=== EXERCISE DETAILS ===
Gather every line in the records below that contains the word "nowrap".

[Records from a data source]
:::
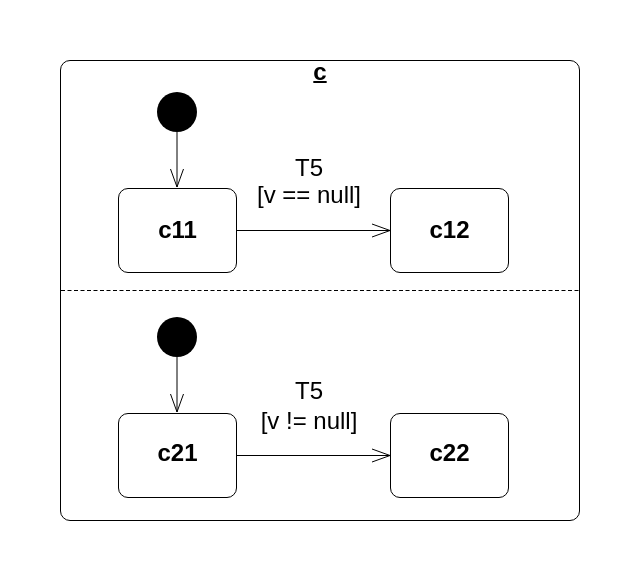
<!DOCTYPE html>
<html lang="en">
<head>
<meta charset="utf-8">
<title>State diagram c</title>
<style>
:root { --ink: #000; --paper: #fff; }
* { box-sizing: border-box; }
html, body { margin: 0; background: var(--paper); }
.diagram {
  position: relative; width: 640px; height: 581px; overflow: hidden;
  background: var(--paper); color: var(--ink);
  font: 24px/28px "Liberation Sans", Arial, sans-serif;
}
.composite, .state { position: absolute; border: 1px solid var(--ink); }
.composite { left: 60px; top: 60px; width: 520px; height: 461px; border-radius: 10px; }
.title {
  position: absolute; left: 60px; top: 58px; width: 520px; margin: 0;
  font-size: 24px; text-align: center; text-decoration: underline;
  text-decoration-thickness: 2px;
}
.connectors { position: absolute; left: 0; top: 0; fill: none; stroke: var(--ink); }
.initial { fill: var(--ink); stroke: none; }
.state {
  width: 119px; height: 85px; border-radius: 10px; padding-bottom: 2px;
  display: flex; align-items: center; justify-content: center; font-weight: bold;
}
.source { left: 118px; }
.target { left: 390px; }
.upper { top: 188px; }
.lower { top: 413px; padding-bottom: 5px; }
.transition { position: absolute; left: 239px; width: 140px; text-align: center; white-space: nowrap; }
.transition span { display: block; }
.guard-equal { top: 154px; line-height: 27px; }
.guard-unequal { top: 376px; line-height: 30px; }
</style>
</head>
<body>
<main class="diagram">
  <div class="composite"></div>
  <h1 class="title">c</h1>
  <svg class="connectors" width="640" height="581" viewBox="0 0 640 581" aria-hidden="true">
    <defs>
      <g id="region-flow">
        <circle class="initial" cx="177" cy="112" r="20"/>
        <path d="M177 132V187M170.500 169L177 187L183.500 169"/>
        <path d="M236 230.500H390M372 224L390 230.500L372 237"/>
      </g>
    </defs>
    <use href="#region-flow"/>
    <use href="#region-flow" y="225"/>
    <line x1="61" y1="290.500" x2="579" y2="290.500" stroke-dasharray="4 2.500"/>
  </svg>
  <div class="state source upper">c11</div>
  <div class="state target upper">c12</div>
  <div class="transition guard-equal"><span>T5</span><span>[v == null]</span></div>
  <div class="state source lower">c21</div>
  <div class="state target lower">c22</div>
  <div class="transition guard-unequal"><span>T5</span><span>[v != null]</span></div>
</main>
</body>
</html>
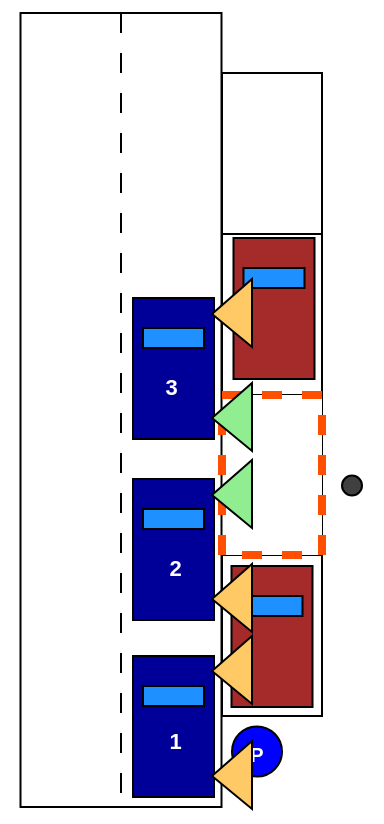
<!DOCTYPE html>
<html lang="en">
<head>
<meta charset="utf-8">
<title>Parallel parking diagram</title>
<style>
:root {
  --paper: #fff;
  --ink: #000;
  --moving-car: #009;
  --parked-car: #a52a2a;
  --window: #1e90ff;
  --target: #ff4f00;
  --amber: #ffc966;
  --green: #90ee90;
  --sign: #00f;
  --post: #404040;
}
* { box-sizing: border-box; }
body { margin: 0; width: 384px; height: 824px; overflow: hidden; background: var(--paper); }
.diagram { display: block; }
.outline { fill: none; stroke: var(--ink); stroke-width: 2; }
.thin { stroke-width: 1; }
.centre-line { stroke: var(--ink); stroke-width: 2; stroke-dasharray: 20; }
.target-bay { fill: none; stroke: var(--target); stroke-width: 8; stroke-dasharray: 20; }
.body, .window, .marker, .sign, .post { stroke: var(--ink); stroke-width: 2; }
.moving { fill: var(--moving-car); }
.parked { fill: var(--parked-car); }
.window { fill: var(--window); }
.amber { fill: var(--amber); }
.green { fill: var(--green); }
.sign { fill: var(--sign); }
.post { fill: var(--post); }
text { fill: var(--paper); font: 700 22px "Liberation Sans", sans-serif; text-anchor: middle; }
.sign-letter { font-size: 20px; }
</style>
</head>
<body>
<svg class="diagram" width="384" height="824" viewBox="0 0 384 824" role="img" aria-label="Parallel parking in three steps between two parked cars">
  <defs>
    <g id="car">
      <rect class="body" width="81" height="141"/>
      <rect class="window" x="10" y="30" width="61" height="20"/>
    </g>
    <polygon id="marker" class="marker" points="0,0 40,-35 40,33"/>
  </defs>

  <g id="road">
    <rect class="outline" x="20.5" y="13" width="201" height="794"/>
    <line class="centre-line" x1="121" y1="13" x2="121" y2="807"/>
  </g>

  <g id="parking-bays">
    <rect class="outline" x="222" y="73" width="100" height="161"/>
    <path class="outline" d="M222 234V394M322 234V394"/>
    <rect class="outline thin" x="221.5" y="394.5" width="101" height="161"/>
    <path class="outline" d="M222 556V716H322V556"/>
  </g>

  <g id="parked-cars" class="parked">
    <use href="#car" x="233.5" y="238"/>
    <use href="#car" x="231.5" y="566"/>
  </g>

  <rect class="target-bay" x="222" y="395" width="100" height="160"/>

  <g id="moving-cars" class="moving">
    <use href="#car" x="133" y="298"/>
    <use href="#car" x="133" y="479"/>
    <use href="#car" x="133" y="656"/>
  </g>
  <text x="171.5" y="395">3</text>
  <text x="175.5" y="576">2</text>
  <text x="175.5" y="749">1</text>

  <g id="parking-sign">
    <circle class="sign" cx="257" cy="751.5" r="25"/>
    <text class="sign-letter" x="257" y="762">P</text>
  </g>
  <circle class="post" cx="352" cy="485.5" r="10"/>

  <g id="view-markers">
    <g class="amber">
      <use href="#marker" x="212" y="314"/>
      <use href="#marker" x="212" y="599"/>
      <use href="#marker" x="212" y="671"/>
      <use href="#marker" x="212" y="776"/>
    </g>
    <g class="green">
      <use href="#marker" x="212" y="418"/>
      <use href="#marker" x="212" y="495"/>
    </g>
  </g>
</svg>
</body>
</html>
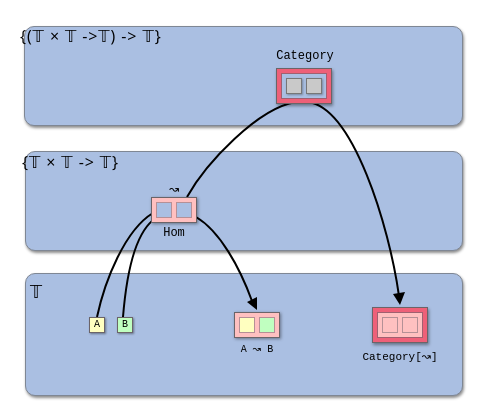
<!DOCTYPE html>
<html lang="en">
<head>
<meta charset="utf-8">
<title>Type levels diagram</title>
<style>
:root {
  --panel: #aabfe2;
  --panel-line: #7f8794;
  --red: #ee6078;
  --pink: #ffc0c0;
  --yellow: #ffffc0;
  --green: #c0ffc0;
  --gray: #c9c9c9;
  --node-line: #6b6468;
  --ink: #000;
}
* { box-sizing: border-box; }
html, body { margin: 0; }
body { overflow: hidden; background: #fff; }
.diagram {
  position: relative;
  width: 484px;
  height: 415px;
  overflow: hidden;
  background: #fff;
  color: var(--ink);
}
.levels {
  display: grid;
  grid-template-rows: 100px 100px 123px;
  row-gap: 24px;
  padding: 26px 21px 0 24px;
}
.level {
  background: var(--panel);
  border: 1px solid var(--panel-line);
  border-radius: 10px;
  box-shadow: 1px 2px 3px rgba(0, 0, 0, .45);
}
.level:nth-child(n+2) { margin-left: 1px; }
.level:nth-child(2) { transform: translateY(1px); }
.level:nth-child(3) { transform: translateY(-1px); }
.level-name {
  position: absolute;
  margin: 0;
  font: 16px/20px "Open Sans", "DejaVu Sans", sans-serif;
  letter-spacing: .9px;
  white-space: nowrap;
}
.edges { position: absolute; inset: 0; }
.edges path { fill: none; stroke: var(--ink); stroke-width: 2; }
.edges polygon { fill: var(--ink); }
.node { position: absolute; }
.box {
  display: flex;
  gap: 4px;
  padding: 4px;
  border: 1px solid var(--node-line);
  background: var(--pink);
  box-shadow: 1px 1px 3px rgba(0, 0, 0, .4);
}
.frame {
  padding: 4px;
  border: 1px solid var(--node-line);
  background: var(--red);
  box-shadow: 1px 2px 3px rgba(0, 0, 0, .4);
}
.frame .box { box-shadow: none; border-color: #a06070; }
.slot {
  width: 16px;
  height: 16px;
  border: 1px solid #b59096;
  font: 10px/14px "Liberation Mono", monospace;
  text-align: center;
}
.open { background: var(--panel); }
.gray { background: var(--gray); border-color: #777; box-shadow: 1px 1px 2px rgba(0, 0, 0, .3); }
.yellow { background: var(--yellow); }
.green { background: var(--green); }
.variable { border-color: var(--node-line); box-shadow: 1px 1px 2px rgba(0, 0, 0, .4); }
.label {
  position: absolute;
  transform: translateX(-50%);
  font: 12px/14px "Liberation Mono", "DejaVu Sans", monospace;
  white-space: pre;
}
.label.medium { font-size: 11px; }
.label.small { font-size: 10px; }
.arrow { font-family: "DejaVu Sans", sans-serif; }
</style>
</head>
<body>
<main class="diagram">
  <div class="levels">
    <section class="level"></section>
    <section class="level"></section>
    <section class="level"></section>
  </div>

  <p class="level-name" style="left:20px;top:26px">{(𝕋 × 𝕋 -&gt;𝕋) -&gt; 𝕋}</p>
  <p class="level-name" style="left:22px;top:152px">{𝕋 × 𝕋 -&gt; 𝕋}</p>
  <p class="level-name" style="left:30px;top:282px;font-size:17px">𝕋</p>

  <svg class="edges" width="484" height="415" viewBox="0 0 484 415" aria-hidden="true">
    <path d="M296 102C258 108 206 163 187 197"/>
    <path d="M308 102C353 108 389 225 399 296"/>
    <path d="M153 213C125 230 105 280 97 317"/>
    <path d="M156 218C134 232 126 280 123 317"/>
    <path d="M196 217C220 231 240 268 252 301"/>
    <polygon points="400,305 393,294 405,292"/>
    <polygon points="257,310 247,302 257,297"/>
  </svg>

  <div class="node frame" style="left:276px;top:68px">
    <div class="box open"><span class="slot gray"></span><span class="slot gray"></span></div>
  </div>
  <span class="label" style="left:305px;top:49px">Category</span>

  <div class="node box" style="left:151px;top:197px"><span class="slot open"></span><span class="slot open"></span></div>
  <span class="label arrow" style="left:174px;top:182px">↝</span>
  <span class="label" style="left:174px;top:226px">Hom</span>

  <div class="node slot variable yellow" style="left:89px;top:317px">A</div>
  <div class="node slot variable green" style="left:117px;top:317px">B</div>

  <div class="node box" style="left:234px;top:312px"><span class="slot yellow"></span><span class="slot green"></span></div>
  <span class="label small" style="left:257px;top:342px">A <span class="arrow">↝</span> B</span>

  <div class="node frame" style="left:372px;top:307px">
    <div class="box"><span class="slot"></span><span class="slot"></span></div>
  </div>
  <span class="label medium" style="left:400px;top:350px">Category[<span class="arrow">↝</span>]</span>
</main>
</body>
</html>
:::
=== EXERCISE OUTPUT ===
.transition { position: absolute; left: 239px; width: 140px; text-align: center; white-space: nowrap; }
  white-space: nowrap;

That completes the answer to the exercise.